What does Alessandro Mendini’s latest sculpture, “Il Cavaliere di Durer” (The Knight of Durer) mean to him?

“I’ve always had the enigmatic figure of Il Cavaliere di Durer in mind, as well as the crustacean-like image of Durer’s Rhinocerus. These refined, precise burin engravings inspired to me both the image of a knight and a horse and the idea of transposing them into glass mosaic. The volumes of my equestrian statue are treated as elementary masses with the intention of creating large solid colour areas that organise the geometry of the decorations. The compositional structure is suggested by the enigma Durer expresses in his figures, in which the horse and the knight blend together into a single image. The monument is smaller than life, and the statue is on a high pedestal which makes it look far away and abstract due to the effect of perspective. The white gold colour of the 10x10mm mosaic tiles covers the two bodies in shiny armour, and the softness of the marks and blue lines is a reference to the masterful burin engraving made by Durer in the midsixteenth
century. I have always been fascinated by the long tradition of equestrian statues. And in
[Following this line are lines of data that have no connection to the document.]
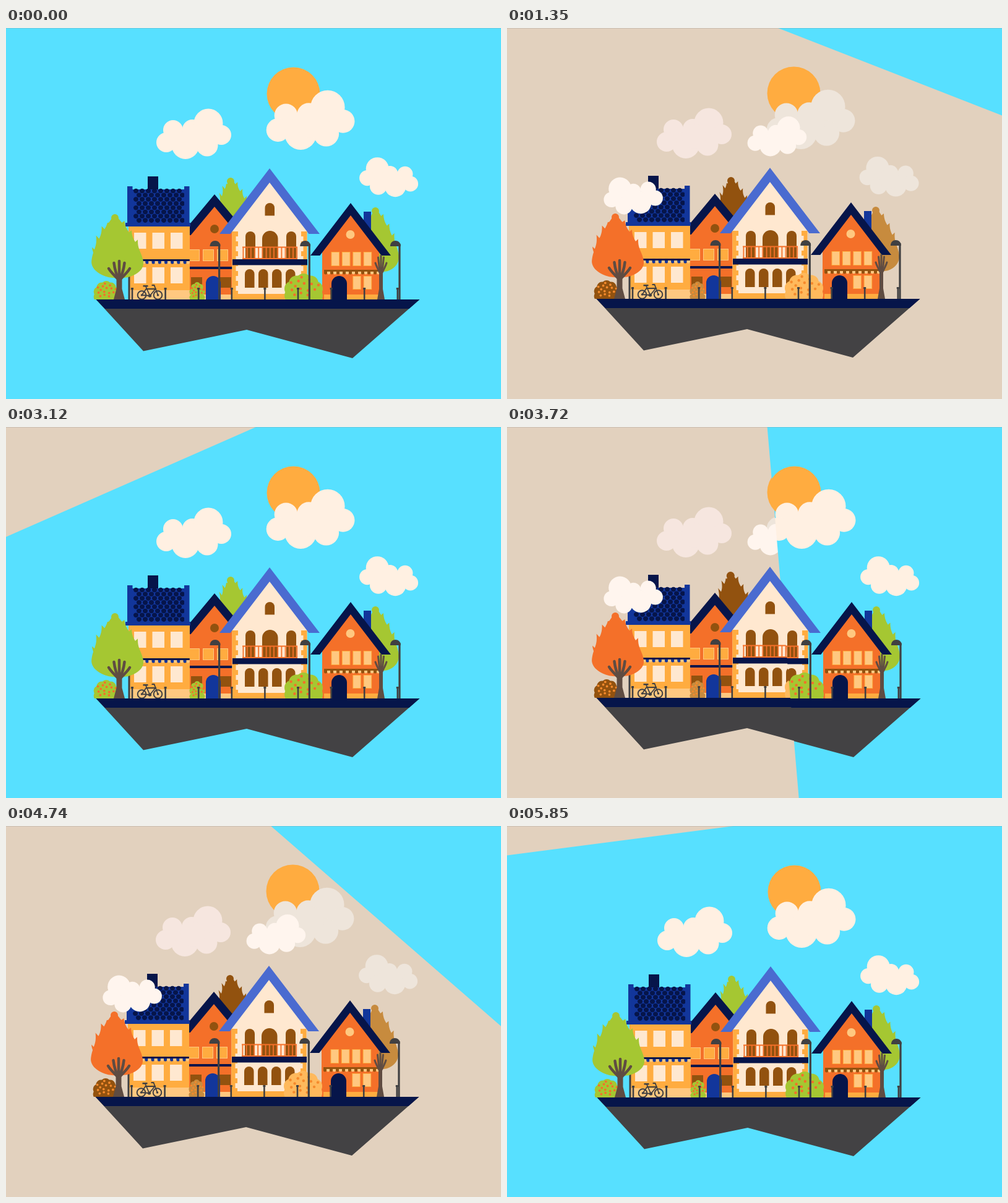
Recreate the animation shown at these times as an HTML page with a canvas. Size 800 by 600 pixels, loop 5.88 s.

```html
<!DOCTYPE html>
<html lang="en">
<head>
<meta charset="utf-8">
<title>Two seasons</title>
<style>
html, body { margin: 0; width: 100%; height: 100%; overflow: hidden; background: #57e0ff; }
canvas { display: block; width: 800px; height: 600px; }
</style>
</head>
<body>
<canvas id="stage" width="800" height="600"></canvas>
<script>
const stage = document.getElementById('stage').getContext('2d');
const layer = document.createElement('canvas');
layer.width = 800;
layer.height = 600;
const ctx = layer.getContext('2d');

const TAU = Math.PI * 2;
const HALF = 1470, STEP = 30;
const PIVOT = { x: 420, y: -7 };
const GROUND = 439;

const C = {
  navy: '#06154a', blue: '#12369b', sky: '#4a6bd0', orange: '#f47029', amber: '#ffac40',
  peach: '#ffc880', cream: '#ffe8d0', brown: '#92520f', tan: '#c78b3e', green: '#a5c732',
  dark: '#404042', trunk: '#5f4c42'
};
const SUMMER = {
  sky: '#57e0ff', shift: 0, clouds: ['#fff0e2', '#fff0e2', '#fff0e2'],
  trees: [C.green, C.green, C.green], bushes: [C.green, C.green, C.green], dots: C.orange
};
const AUTUMN = {
  sky: '#e2d1be', shift: -1, clouds: ['#f6e6df', '#eee5db', '#eee5db'], mist: '#fff5ee',
  trees: [C.orange, C.brown, C.tan], bushes: [C.brown, C.tan, '#ffb95c'], dots: '#f58a2c'
};

// Divider angle in degrees: sweeps down to autumn, then back up to summer.
function angleAt(t) {
  const u = (t % HALF) / HALF;
  return t < HALF ? 178.4 - 182.3 * u + 12.3 * u * u : 12.1 + 118.5 * u + 46.3 * u * u;
}

// Draws around a point, with an overshoot just after the divider has passed it.
function popped(scene, t, x, y, baseY, paint) {
  const at = Math.atan2(y - PIVOT.y, x - PIVOT.x) * 360 / TAU;
  const rising = t >= HALF, passed = (angleAt(t) - at) * (rising ? 1 : -1) / 31;
  const active = rising === (scene === SUMMER) && passed > 0 && passed < 1;
  const s = active ? 1 + .09 * Math.sin(Math.PI * passed) : 1;
  ctx.save();
  ctx.translate(x, baseY);
  ctx.scale(s, s);
  paint();
  ctx.restore();
}

function box(x, y, w, h, color) {
  ctx.fillStyle = color;
  ctx.fillRect(x, y, w, h);
}
function disc(x, y, r, color) {
  ctx.fillStyle = color;
  ctx.beginPath();
  ctx.arc(x, y, r, 0, TAU);
  ctx.fill();
}
function poly(color, ...p) {
  ctx.fillStyle = color;
  ctx.beginPath();
  for (let i = 0; i < p.length; i += 2) ctx.lineTo(p[i], p[i + 1]);
  ctx.fill();
}
function line(width, color, ...p) {
  ctx.strokeStyle = color;
  ctx.lineWidth = width;
  ctx.beginPath();
  for (let i = 0; i < p.length; i += 2) ctx.lineTo(p[i], p[i + 1]);
  ctx.stroke();
}
function arch(x, y, w, h, color) {
  const r = w / 2;
  ctx.fillStyle = color;
  ctx.beginPath();
  ctx.arc(x + r, y + r, r, Math.PI, TAU);
  ctx.lineTo(x + w, y + h);
  ctx.lineTo(x, y + h);
  ctx.fill();
}
function row(n, x, gap, paint) {
  for (let i = 0; i < n; i++) paint(x + i * gap, i);
}

// Gable roof with the wall below it.
function gable(x, top, half, eave, thick, roof, wall, wallHalf) {
  const inner = half * (1 - thick / (eave - top));
  const wallY = top + thick / 2 + wallHalf * (eave - top) / half;
  poly(wall, x, top + thick / 2, x + wallHalf, wallY, x + wallHalf, GROUND, x - wallHalf, GROUND, x - wallHalf, wallY);
  poly(roof, x, top, x + half, eave, x + inner, eave, x, top + thick, x - inner, eave, x - half, eave);
}
function awning(x, y, n, gap, top, a, b) {
  row(n, x, gap, (sx, i) => {
    const color = i % 2 ? b : a;
    box(sx, y, gap, 4, color);
    disc(sx + gap / 2, y + 4, gap / 2, color);
  });
  box(x, y - 1, n * gap, 3, top);
}

const PUFFS = [[-33, -6, 16], [-2, -7, 16], [24, -17, 23.5], [45, 2, 16], [22, 19, 17.5], [-13, 19, 22], [-44, 14, 16]];
function cloud(scene, t, x, y, size, flip, color, tilt = 0) {
  popped(scene, t, x, y, y, () => {
    ctx.rotate(tilt);
    ctx.scale(flip ? -size : size, size);
    for (const [px, py, r] of PUFFS) disc(px, py, r, color);
    disc(0, 5, 20, color);
  });
}

// Flame-like crown: a teardrop whose upper edge is cut into upward teeth.
function crown(scene, t, tipX, x, top, base, half, color) {
  const h = base - top, steps = 60;
  popped(scene, t, x, base - h * .45, base, () => {
    ctx.fillStyle = color;
    ctx.beginPath();
    for (let i = 0; i <= 2 * steps; i++) {
      const side = i < steps ? 1 : -1, v = 1 - Math.abs(steps - i) / steps;
      const d = 1 - v;
      const k = side > 0 ? v : v;
      const w = k < .75 ? 1 - ((.75 - k) / .75) ** 1.5 : Math.sqrt(1 - ((k - .75) / .25) ** 2);
      const f = (k * 6.5 + (side > 0 ? .15 : .4)) % 1;
      const tooth = k > .15 && k < .6 ? (1 - f) ** 3 : 0;
      const bx = (tipX - x) * d + side * (half * w + 4 * tooth);
      ctx.lineTo(bx, -h * d - 7 * tooth);
    }
    ctx.fill();
    disc(tipX - x, 6 - h, 6, color);
  });
}
function trunk(x, fork, spread, width) {
  poly(C.trunk, x - width / 2, fork, x + width / 2, fork, x + width / 2, 422, x + width, GROUND, x - width, GROUND, x - width / 2, 422);
  ctx.strokeStyle = C.trunk;
  ctx.lineWidth = width * .5;
  ctx.lineCap = 'round';
  for (let i = -2; i <= 2; i++) {
    ctx.beginPath();
    ctx.moveTo(x, fork + 5);
    ctx.quadraticCurveTo(x + i * spread * .8, fork - 8, x + i * spread, fork - 26 + i * i * 3);
    ctx.stroke();
  }
  ctx.lineCap = 'butt';
}
function bush(x, half, top, color, dots) {
  const h = GROUND - top, r = half * .38;
  ctx.save();
  ctx.beginPath();
  ctx.rect(x - half * 2, 0, half * 4, GROUND);
  ctx.clip();
  disc(x, GROUND - h * .35, half * .8, color);
  for (let i = 0; i < 7; i++) {
    const a = Math.PI * (1.1 - i * .2);
    disc(x + (half - r) * Math.cos(a), GROUND - h * .28 - (h * .72 - r) * Math.sin(a), r, color);
  }
  for (let i = 1; i < 16; i++) {
    const a = i * 2.4, d = Math.sqrt(i / 16) * .85;
    disc(x + half * d * Math.cos(a), GROUND - h * (.48 - d * .46 * Math.sin(a)), 1.2 + half / 32, dots);
  }
  ctx.restore();
}

function leftHouse() {
  box(229, 240, 17, 24, C.navy);
  box(204, 261, 85, 56, C.blue);
  for (let r = 0; r < 8; r++)
    row(8, 206 + (r % 2) * 5, 10, x => {
      box(x, 262 + r * 6.8, 8, 2, C.navy);
      disc(x + 4, 263.5 + r * 6.8, 3.8, C.navy);
    });
  row(2, 196, 92, x => box(x, 256, 8.5, 62, C.blue));
  box(193, 315, 105, 6, C.blue);
  box(198, 321, 99, 118, C.amber);
  box(198, 424, 99, 15, C.peach);
  row(3, 207, 29.5, x => {
    box(x, 331, 19.5, 26, C.cream);
    box(x, 387, 19.5, 26, C.cream);
  });
  awning(205, 375, 18, 5.1, C.navy, C.blue, C.peach);
}
function backHouse() {
  gable(337, 269, 55, 335, 20, C.navy, C.orange, 41);
  disc(337, 325, 7, C.brown);
  row(3, 295, 23, x => {
    box(x, 358, 18, 19, C.peach);
    box(x + 1, 359, 16, 17, C.amber);
  });
  box(297, 386, 70, 4, C.navy);
  row(2, 299, 47, x => box(x, 403, 18, 17, C.brown));
  box(297, 431, 70, 8, C.peach);
  arch(323, 401, 24, 38, C.blue);
}
function centerHouse() {
  gable(426, 227, 81, 333, 23, C.sky, C.cream, 60.5);
  row(7, 329, 16, (y, i) => {
    for (let k = 0; k < 2; k++) {
      const w = k ? 6 : 9.5;
      box(365.5, y + k * 8, w, 8, C.amber);
      box(486.5 - w, y + k * 8, w, 8, C.amber);
    }
  });
  box(366, 430, 121, 9, C.amber);
  arch(418.5, 283, 15.5, 20.5, C.brown);
  row(2, 387, 66, x => arch(x, 329, 16, 44, C.brown));
  arch(414, 328, 25.5, 45, C.brown);
  row(15, 382.5, 6.2, x => box(x, 354, 1.8, 19, C.orange));
  row(2, 353.5, 18.5, y => box(382, y, 89, 2, C.orange));
  box(366, 374, 121, 9.5, C.navy);
  row(4, 386, 22, x => arch(x, 390, 15.5, 30, C.brown));
}
function rightHouse() {
  box(578, 297, 12, 30, C.blue);
  gable(557, 283, 65, 368, 20, C.navy, C.orange, 46);
  disc(556.5, 334, 7, C.peach);
  row(4, 525.5, 17.4, (x, i) => {
    const pane = (y, h) => {
      box(x, y, 13.5, h, C.amber);
      box(x + 1, y + 1, 11.5, h - 2, C.peach);
    };
    pane(362, 23);
    if (i > 1) pane(401, 22);
  });
  awning(514, 392, 18, 5, C.brown, C.brown, C.peach);
  box(514, 431, 90, 8, C.amber);
  arch(526, 401, 25, 38, C.navy);
}

function lamp(x) {
  box(x - 1.5, 349, 3.2, 90, C.dark);
  ctx.fillStyle = C.dark;
  ctx.beginPath();
  ctx.moveTo(x - 15, 353);
  ctx.bezierCurveTo(x - 15, 341, x + 2, 341, x + 2, 353);
  ctx.fill();
}
function bollard(x) {
  box(x - 1.3, 421, 2.6, 18, C.dark);
  box(x - 2, 420, 4, 3, C.dark);
}
function bike(x, y) {
  ctx.save();
  ctx.translate(x, y);
  row(2, -13, 26, wx => {
    ctx.strokeStyle = C.dark;
    ctx.lineWidth = 2;
    ctx.beginPath();
    ctx.arc(wx, 0, 6.8, 0, TAU);
    ctx.stroke();
    disc(wx, 0, 1.8, C.dark);
  });
  line(1.8, C.dark, -13, 0, -6, -10, 9, -10, 0, 1, -13, 0);
  line(1.8, C.dark, 0, 1, -7, -15);
  line(1.8, C.dark, 13, 0, 7, -16, 3, -16);
  box(-11, -16, 8, 2.5, C.dark);
  disc(0, 1, 2.6, C.dark);
  ctx.restore();
}
function island() {
  poly('#434244', 145.5, 439, 668.5, 439, 560, 534, 389, 488, 222, 522.5);
  poly(C.navy, 145.5, 439, 668.5, 439, 651.5, 454, 160, 454);
}

function drawScene(s, t) {
  ctx.setTransform(1, 0, 0, 1, 0, 0);
  box(0, 0, 800, 600, s.sky);
  ctx.translate(s.shift, s.shift);

  popped(s, t, 464.5, 106.5, 106.5, () => disc(0, 0, 43, C.amber));
  cloud(s, t, 303, 171, 1, false, s.clouds[0]);
  cloud(s, t, 491.5, 148.5, 1.18, false, s.clouds[1]);
  cloud(s, t, 619, 241, .785, true, s.clouds[2]);

  crown(s, t, 363, 371, 242, 320, 26, s.trees[1]);
  crown(s, t, 597, 605, 290, 395, 32, s.trees[2]);
  backHouse();
  leftHouse();
  centerHouse();
  rightHouse();
  trunk(606, 394, 4.5, 6);

  box(197.5, 400, 3, 39, C.dark);
  bush(162, 21, 409, s.bushes[0], s.dots);
  crown(s, t, 176, 181.5, 301, 405, 42, s.trees[0]);
  trunk(183, 403, 8.5, 9);
  bush(309, 13, 411, s.bushes[1], s.dots);
  bush(481, 32, 397, s.bushes[2], s.dots);
  row(9, 204, 53.6, bollard);
  bike(232.5, 432);
  row(3, 344.5, 145.7, lamp);
  island();

  if (s.mist) {
    cloud(s, t, 437, 176, .79, false, s.mist);
    cloud(s, t, 204.5, 271, .785, true, s.mist, -.17);
  }
}

function draw(t) {
  const a = angleAt(t) * TAU / 360;
  drawScene(SUMMER, t);
  stage.drawImage(layer, 0, 0);
  // Past 178 degrees the divider lies outside the stage.
  if (a < Math.PI * 178 / 180) {
    drawScene(AUTUMN, t);
    stage.save();
    stage.beginPath();
    stage.moveTo(PIVOT.x, PIVOT.y);
    stage.arc(PIVOT.x, PIVOT.y, 1200, a, Math.PI);
    stage.clip();
    stage.drawImage(layer, 0, 0);
    stage.restore();
  }
  stage.fillStyle = 'rgba(150,150,150,.3)';
  stage.fillRect(0, 0, 800, 1);
}

const start = performance.now();
function tick() {
  const t = (performance.now() - start) % (2 * HALF);
  draw(Math.floor(t / STEP) * STEP);
  requestAnimationFrame(tick);
}
tick();
</script>
</body>
</html>
```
working on a project of this kind, I spontaneously had the idea of covering the whole statue with mosaic tiles to make it shiny, nervy, with a mirror finish. I don’t think this has been done before. And this shining skin overlying the still volumes suggests to me that there could be a series of knights on horses of the same shape, but identified by different armours: “Bisazza Knights” ready for a jousting tournament.”